What They Wanted by Stephen Dunn
Just came home from a lovely dinner. Today is my father’s birthday. I wish I had the strength to tell him how much I appreciate his presence in my life every day. But I grew up not learning how to say the words, in a house where tenderness is frowned upon. So here, let me use this space and say: Happy birthday, Papa.
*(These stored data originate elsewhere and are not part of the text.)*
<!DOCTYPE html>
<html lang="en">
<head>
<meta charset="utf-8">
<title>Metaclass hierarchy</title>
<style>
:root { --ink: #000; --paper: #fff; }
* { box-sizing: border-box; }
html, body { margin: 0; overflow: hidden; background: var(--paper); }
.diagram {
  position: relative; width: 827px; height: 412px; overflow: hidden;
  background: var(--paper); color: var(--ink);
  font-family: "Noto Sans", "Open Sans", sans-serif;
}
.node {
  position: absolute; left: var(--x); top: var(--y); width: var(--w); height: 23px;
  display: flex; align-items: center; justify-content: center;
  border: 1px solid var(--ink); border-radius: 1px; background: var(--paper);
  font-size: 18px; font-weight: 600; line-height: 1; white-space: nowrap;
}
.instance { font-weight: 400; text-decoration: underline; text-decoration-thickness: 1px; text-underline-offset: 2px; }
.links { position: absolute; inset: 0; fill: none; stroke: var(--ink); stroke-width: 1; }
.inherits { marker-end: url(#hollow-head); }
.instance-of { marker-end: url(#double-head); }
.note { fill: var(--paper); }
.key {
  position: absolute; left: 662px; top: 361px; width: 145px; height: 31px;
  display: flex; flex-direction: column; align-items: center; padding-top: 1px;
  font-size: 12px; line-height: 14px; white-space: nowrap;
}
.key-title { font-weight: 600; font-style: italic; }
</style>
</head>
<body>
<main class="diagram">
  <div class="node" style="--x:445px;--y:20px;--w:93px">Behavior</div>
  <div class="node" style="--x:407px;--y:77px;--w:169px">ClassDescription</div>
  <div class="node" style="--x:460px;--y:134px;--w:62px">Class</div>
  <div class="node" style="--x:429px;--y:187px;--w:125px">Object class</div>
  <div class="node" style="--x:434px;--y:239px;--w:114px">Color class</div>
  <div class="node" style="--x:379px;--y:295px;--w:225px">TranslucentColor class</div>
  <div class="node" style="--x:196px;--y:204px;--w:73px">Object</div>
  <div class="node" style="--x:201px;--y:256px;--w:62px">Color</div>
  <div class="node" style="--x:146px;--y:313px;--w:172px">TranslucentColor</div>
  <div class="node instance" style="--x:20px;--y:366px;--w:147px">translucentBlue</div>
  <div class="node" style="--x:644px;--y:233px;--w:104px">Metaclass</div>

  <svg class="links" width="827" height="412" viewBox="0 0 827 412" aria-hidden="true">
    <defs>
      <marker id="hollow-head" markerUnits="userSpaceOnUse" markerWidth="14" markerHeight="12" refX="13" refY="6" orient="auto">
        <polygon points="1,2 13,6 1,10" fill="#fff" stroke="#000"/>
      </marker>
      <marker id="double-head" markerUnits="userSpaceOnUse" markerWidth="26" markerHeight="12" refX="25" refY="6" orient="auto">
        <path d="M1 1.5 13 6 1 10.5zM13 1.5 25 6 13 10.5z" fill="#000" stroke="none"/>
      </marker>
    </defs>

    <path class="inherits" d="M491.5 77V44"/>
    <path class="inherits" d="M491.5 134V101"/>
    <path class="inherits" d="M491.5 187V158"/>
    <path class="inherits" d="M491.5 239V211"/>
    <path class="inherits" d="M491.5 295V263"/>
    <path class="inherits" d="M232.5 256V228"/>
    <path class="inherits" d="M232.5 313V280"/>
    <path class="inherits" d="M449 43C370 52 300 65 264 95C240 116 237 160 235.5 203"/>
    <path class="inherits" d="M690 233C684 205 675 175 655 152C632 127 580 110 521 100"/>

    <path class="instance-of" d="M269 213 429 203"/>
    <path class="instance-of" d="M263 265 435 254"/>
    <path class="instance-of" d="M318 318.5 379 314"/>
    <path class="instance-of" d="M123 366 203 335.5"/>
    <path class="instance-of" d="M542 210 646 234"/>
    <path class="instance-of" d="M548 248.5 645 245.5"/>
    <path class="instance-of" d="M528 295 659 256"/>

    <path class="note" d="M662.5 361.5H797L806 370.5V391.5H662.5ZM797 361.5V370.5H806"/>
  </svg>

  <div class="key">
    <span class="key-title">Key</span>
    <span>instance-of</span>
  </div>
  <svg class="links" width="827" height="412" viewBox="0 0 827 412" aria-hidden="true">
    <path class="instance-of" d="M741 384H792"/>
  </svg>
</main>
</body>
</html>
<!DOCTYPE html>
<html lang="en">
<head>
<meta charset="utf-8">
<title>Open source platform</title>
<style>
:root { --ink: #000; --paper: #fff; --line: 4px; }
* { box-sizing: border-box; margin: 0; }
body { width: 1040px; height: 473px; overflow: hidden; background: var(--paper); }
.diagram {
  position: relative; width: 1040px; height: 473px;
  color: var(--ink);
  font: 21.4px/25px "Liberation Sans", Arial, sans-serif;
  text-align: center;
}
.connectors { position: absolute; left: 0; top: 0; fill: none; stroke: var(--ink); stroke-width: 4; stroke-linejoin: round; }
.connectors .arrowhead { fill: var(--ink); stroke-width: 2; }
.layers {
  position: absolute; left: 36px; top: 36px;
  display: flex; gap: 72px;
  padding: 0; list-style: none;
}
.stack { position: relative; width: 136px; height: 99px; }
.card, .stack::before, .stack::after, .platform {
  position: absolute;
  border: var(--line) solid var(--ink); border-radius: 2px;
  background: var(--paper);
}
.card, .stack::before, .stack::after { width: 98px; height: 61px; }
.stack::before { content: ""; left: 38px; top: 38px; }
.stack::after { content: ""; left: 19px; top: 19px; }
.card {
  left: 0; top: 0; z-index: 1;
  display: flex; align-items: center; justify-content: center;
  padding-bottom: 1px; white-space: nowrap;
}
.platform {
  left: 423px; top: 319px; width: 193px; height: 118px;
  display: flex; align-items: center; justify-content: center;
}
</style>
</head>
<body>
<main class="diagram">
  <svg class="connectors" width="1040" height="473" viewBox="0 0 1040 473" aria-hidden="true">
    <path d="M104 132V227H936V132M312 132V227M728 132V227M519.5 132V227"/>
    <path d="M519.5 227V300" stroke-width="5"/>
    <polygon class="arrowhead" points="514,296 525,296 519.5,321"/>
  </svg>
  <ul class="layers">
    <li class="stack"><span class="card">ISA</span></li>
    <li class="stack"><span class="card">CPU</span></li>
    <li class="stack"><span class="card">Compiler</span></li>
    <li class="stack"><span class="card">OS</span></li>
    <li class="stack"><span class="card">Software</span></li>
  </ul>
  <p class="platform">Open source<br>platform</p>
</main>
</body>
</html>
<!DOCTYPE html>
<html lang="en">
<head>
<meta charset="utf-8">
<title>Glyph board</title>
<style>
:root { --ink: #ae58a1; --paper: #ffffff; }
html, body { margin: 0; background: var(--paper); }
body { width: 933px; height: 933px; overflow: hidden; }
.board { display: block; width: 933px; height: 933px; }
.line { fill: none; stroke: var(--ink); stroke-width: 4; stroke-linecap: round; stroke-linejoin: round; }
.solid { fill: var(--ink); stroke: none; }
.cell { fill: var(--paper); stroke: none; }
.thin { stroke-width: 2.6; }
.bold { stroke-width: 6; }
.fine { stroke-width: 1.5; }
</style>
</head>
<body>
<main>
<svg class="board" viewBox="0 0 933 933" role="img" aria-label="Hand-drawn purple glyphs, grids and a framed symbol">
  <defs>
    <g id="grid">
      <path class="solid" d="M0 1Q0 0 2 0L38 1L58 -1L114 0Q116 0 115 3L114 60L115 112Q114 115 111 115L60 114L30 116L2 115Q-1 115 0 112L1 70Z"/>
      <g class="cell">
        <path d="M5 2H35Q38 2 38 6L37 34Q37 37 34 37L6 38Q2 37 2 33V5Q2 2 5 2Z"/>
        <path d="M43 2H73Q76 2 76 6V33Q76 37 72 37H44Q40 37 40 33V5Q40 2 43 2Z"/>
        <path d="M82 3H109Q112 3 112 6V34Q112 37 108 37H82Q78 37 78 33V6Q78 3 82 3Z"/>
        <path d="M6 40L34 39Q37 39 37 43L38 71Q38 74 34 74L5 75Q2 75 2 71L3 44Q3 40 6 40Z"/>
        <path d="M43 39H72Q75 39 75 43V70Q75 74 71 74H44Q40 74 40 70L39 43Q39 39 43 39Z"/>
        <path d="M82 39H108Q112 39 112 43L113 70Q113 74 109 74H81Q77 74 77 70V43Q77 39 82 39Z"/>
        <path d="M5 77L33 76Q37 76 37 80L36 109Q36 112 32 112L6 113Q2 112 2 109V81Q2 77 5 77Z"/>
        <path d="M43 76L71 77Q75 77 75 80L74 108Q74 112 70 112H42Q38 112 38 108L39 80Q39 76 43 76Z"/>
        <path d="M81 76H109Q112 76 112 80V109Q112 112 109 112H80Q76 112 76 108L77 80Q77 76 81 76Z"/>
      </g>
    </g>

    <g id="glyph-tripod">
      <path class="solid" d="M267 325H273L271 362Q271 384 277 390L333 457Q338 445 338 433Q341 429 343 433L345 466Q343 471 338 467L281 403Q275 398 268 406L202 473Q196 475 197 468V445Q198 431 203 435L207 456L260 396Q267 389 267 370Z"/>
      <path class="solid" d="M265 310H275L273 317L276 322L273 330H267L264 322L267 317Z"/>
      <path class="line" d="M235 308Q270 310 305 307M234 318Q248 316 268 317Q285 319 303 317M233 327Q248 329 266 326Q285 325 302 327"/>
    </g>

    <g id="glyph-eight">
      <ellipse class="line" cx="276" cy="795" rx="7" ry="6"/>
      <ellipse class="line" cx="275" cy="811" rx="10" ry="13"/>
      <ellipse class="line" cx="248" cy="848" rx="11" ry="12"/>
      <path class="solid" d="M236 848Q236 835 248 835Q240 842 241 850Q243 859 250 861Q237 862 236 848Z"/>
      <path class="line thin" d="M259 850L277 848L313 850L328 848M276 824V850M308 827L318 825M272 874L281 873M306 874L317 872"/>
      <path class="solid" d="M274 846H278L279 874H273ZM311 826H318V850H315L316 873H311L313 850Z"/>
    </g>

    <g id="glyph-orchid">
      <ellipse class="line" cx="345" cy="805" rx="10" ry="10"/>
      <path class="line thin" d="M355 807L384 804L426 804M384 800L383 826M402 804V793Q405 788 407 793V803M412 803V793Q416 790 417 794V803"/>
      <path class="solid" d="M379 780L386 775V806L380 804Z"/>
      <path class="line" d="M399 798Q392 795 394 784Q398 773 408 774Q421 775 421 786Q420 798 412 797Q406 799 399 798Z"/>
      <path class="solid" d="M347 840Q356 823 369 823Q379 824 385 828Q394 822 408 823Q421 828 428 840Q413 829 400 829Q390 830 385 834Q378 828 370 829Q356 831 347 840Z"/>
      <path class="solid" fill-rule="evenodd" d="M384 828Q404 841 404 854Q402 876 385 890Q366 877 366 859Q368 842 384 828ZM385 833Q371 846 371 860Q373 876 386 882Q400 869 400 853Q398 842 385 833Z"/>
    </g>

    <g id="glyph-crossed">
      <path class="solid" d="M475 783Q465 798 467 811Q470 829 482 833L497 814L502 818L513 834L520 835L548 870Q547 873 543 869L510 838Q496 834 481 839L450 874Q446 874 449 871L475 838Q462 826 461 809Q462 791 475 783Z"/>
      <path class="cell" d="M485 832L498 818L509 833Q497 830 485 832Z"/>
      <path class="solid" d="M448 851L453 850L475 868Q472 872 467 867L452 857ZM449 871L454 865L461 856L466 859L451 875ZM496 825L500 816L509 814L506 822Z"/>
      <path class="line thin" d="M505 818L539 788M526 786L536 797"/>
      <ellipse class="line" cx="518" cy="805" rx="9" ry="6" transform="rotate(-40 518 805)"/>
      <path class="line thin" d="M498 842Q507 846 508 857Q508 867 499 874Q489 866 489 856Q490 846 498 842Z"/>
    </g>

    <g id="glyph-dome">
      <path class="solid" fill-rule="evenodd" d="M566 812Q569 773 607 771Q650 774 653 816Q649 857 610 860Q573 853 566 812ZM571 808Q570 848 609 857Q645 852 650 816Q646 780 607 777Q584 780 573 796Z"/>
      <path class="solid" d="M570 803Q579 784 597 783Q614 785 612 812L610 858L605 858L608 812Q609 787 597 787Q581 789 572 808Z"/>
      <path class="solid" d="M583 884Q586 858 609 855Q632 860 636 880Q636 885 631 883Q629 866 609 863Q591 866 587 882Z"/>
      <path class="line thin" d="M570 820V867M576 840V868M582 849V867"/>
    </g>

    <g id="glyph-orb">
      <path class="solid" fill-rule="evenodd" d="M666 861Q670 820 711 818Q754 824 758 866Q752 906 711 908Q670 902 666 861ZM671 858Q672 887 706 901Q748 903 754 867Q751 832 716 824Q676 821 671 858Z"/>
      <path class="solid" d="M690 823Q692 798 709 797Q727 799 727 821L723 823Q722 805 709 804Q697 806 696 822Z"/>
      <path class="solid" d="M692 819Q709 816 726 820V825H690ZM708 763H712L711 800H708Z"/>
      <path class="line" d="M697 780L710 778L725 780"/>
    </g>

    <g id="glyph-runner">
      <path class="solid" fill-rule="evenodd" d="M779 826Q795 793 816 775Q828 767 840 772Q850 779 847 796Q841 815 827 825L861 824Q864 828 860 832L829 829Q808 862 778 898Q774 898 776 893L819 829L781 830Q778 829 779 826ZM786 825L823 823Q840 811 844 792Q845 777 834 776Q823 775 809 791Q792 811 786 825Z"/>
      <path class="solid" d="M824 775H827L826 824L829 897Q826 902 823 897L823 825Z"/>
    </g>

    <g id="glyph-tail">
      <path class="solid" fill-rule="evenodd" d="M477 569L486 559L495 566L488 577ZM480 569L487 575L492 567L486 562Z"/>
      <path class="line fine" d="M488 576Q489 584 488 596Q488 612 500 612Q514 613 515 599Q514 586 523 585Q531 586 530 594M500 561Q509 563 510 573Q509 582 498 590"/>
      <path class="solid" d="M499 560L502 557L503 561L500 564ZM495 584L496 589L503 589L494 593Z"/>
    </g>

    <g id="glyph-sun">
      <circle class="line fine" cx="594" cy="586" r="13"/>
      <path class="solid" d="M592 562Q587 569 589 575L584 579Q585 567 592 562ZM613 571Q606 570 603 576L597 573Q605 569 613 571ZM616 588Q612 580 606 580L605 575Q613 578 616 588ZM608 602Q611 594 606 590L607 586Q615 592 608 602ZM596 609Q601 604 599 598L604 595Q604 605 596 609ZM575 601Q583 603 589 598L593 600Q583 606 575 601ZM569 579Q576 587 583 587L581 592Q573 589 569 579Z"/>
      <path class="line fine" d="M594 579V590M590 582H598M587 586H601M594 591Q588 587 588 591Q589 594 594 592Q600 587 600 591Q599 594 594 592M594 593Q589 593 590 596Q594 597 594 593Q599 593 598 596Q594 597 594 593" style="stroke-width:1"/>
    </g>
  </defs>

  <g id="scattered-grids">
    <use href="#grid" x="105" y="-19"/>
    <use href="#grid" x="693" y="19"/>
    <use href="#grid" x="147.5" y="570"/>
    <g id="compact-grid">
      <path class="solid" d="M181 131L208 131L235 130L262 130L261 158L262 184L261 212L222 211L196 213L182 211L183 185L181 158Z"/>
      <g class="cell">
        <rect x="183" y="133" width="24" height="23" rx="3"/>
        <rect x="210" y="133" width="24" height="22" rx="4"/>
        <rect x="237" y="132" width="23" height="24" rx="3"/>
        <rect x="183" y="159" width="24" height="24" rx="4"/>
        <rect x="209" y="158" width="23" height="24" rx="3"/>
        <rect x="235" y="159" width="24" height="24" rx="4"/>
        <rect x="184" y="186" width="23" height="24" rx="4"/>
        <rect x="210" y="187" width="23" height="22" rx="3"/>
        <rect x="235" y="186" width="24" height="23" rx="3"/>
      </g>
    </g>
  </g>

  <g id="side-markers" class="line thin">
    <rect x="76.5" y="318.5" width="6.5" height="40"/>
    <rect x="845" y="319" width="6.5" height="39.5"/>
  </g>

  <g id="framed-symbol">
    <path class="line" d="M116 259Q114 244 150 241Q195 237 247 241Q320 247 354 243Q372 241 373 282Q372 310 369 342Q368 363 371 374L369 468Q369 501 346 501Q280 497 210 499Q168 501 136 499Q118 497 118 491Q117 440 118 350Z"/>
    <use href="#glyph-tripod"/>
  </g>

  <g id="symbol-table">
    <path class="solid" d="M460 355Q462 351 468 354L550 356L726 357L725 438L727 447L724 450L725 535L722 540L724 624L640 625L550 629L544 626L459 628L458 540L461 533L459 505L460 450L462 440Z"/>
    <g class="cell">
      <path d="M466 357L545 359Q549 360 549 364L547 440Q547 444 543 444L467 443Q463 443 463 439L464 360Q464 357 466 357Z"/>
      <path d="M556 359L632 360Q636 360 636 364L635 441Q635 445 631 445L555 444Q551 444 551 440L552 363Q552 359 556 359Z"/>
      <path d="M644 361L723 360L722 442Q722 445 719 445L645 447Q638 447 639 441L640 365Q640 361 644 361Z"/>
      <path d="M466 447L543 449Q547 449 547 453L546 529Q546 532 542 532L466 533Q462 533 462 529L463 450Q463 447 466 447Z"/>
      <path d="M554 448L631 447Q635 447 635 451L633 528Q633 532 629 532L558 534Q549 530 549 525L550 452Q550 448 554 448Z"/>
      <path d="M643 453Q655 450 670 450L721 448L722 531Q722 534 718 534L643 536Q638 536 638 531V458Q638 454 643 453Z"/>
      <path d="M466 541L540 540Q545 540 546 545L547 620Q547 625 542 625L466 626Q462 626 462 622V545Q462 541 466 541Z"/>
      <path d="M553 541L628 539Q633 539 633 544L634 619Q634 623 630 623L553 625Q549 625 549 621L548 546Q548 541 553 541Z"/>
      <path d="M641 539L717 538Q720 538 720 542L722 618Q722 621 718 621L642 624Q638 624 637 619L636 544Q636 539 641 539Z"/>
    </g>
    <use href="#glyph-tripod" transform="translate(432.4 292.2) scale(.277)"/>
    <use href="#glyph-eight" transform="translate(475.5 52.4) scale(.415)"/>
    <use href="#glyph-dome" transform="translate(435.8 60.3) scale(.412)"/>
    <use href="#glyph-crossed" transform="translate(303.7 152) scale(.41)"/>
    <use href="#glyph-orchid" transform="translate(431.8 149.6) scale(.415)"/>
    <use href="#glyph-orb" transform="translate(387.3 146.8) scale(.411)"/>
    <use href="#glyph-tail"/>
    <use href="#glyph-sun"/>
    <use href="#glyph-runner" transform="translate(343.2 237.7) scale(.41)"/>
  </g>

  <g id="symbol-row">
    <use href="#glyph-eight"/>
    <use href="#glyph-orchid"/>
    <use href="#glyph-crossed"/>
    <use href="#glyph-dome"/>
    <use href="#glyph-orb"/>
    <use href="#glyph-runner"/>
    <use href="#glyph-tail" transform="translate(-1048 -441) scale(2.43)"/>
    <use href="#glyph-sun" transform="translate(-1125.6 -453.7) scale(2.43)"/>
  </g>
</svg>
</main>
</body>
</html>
I love you.
What They Wanted
They wanted me to tell the truth,
so I said I’d lived among them,
a spy, for year,
but all that I wanted was love.
They said they couldn’t love a spy.
Couldn’t I tell them other truths?
I said I was emotionally bankrupt,
would turn any of them in for a kiss.
I told them how a kiss feels
when it’s especially undeserved;
I thought they’d understand.
They wanted me to say I was sorry,
so I told them I was sorry.
They didn’t like it that I laughed.
They asked what I’d seen them do,
and what I do with what I know.
I told them: find out who you are
before you die.
Tell us, they insisted, what you saw.
I saw the hawk kill a smaller bird.
I said life is one long leavetaking.
They wanted me to speak
like a journalist. I’ll try, I said.
I told them I could depict the end
of the world, and my hand wouldn’t tremble.
I said nothing’s serious except destruction.
They wanted to help me then.
They wanted me to share with them,
that was the word they used, share.
I said it’s bad taste
to want to agree with many people.
I told them I’ve tried to give
as often as I’ve betrayed.
They wanted to know my superiors,
to whom did I report?
I told them I accounted to no one,
that each of us is his own punishment.
If I love you, one of them cried out,
what would you give up?
There were others before you,
I wanted to say, and you’d be the one
before someone else. Everything, I said.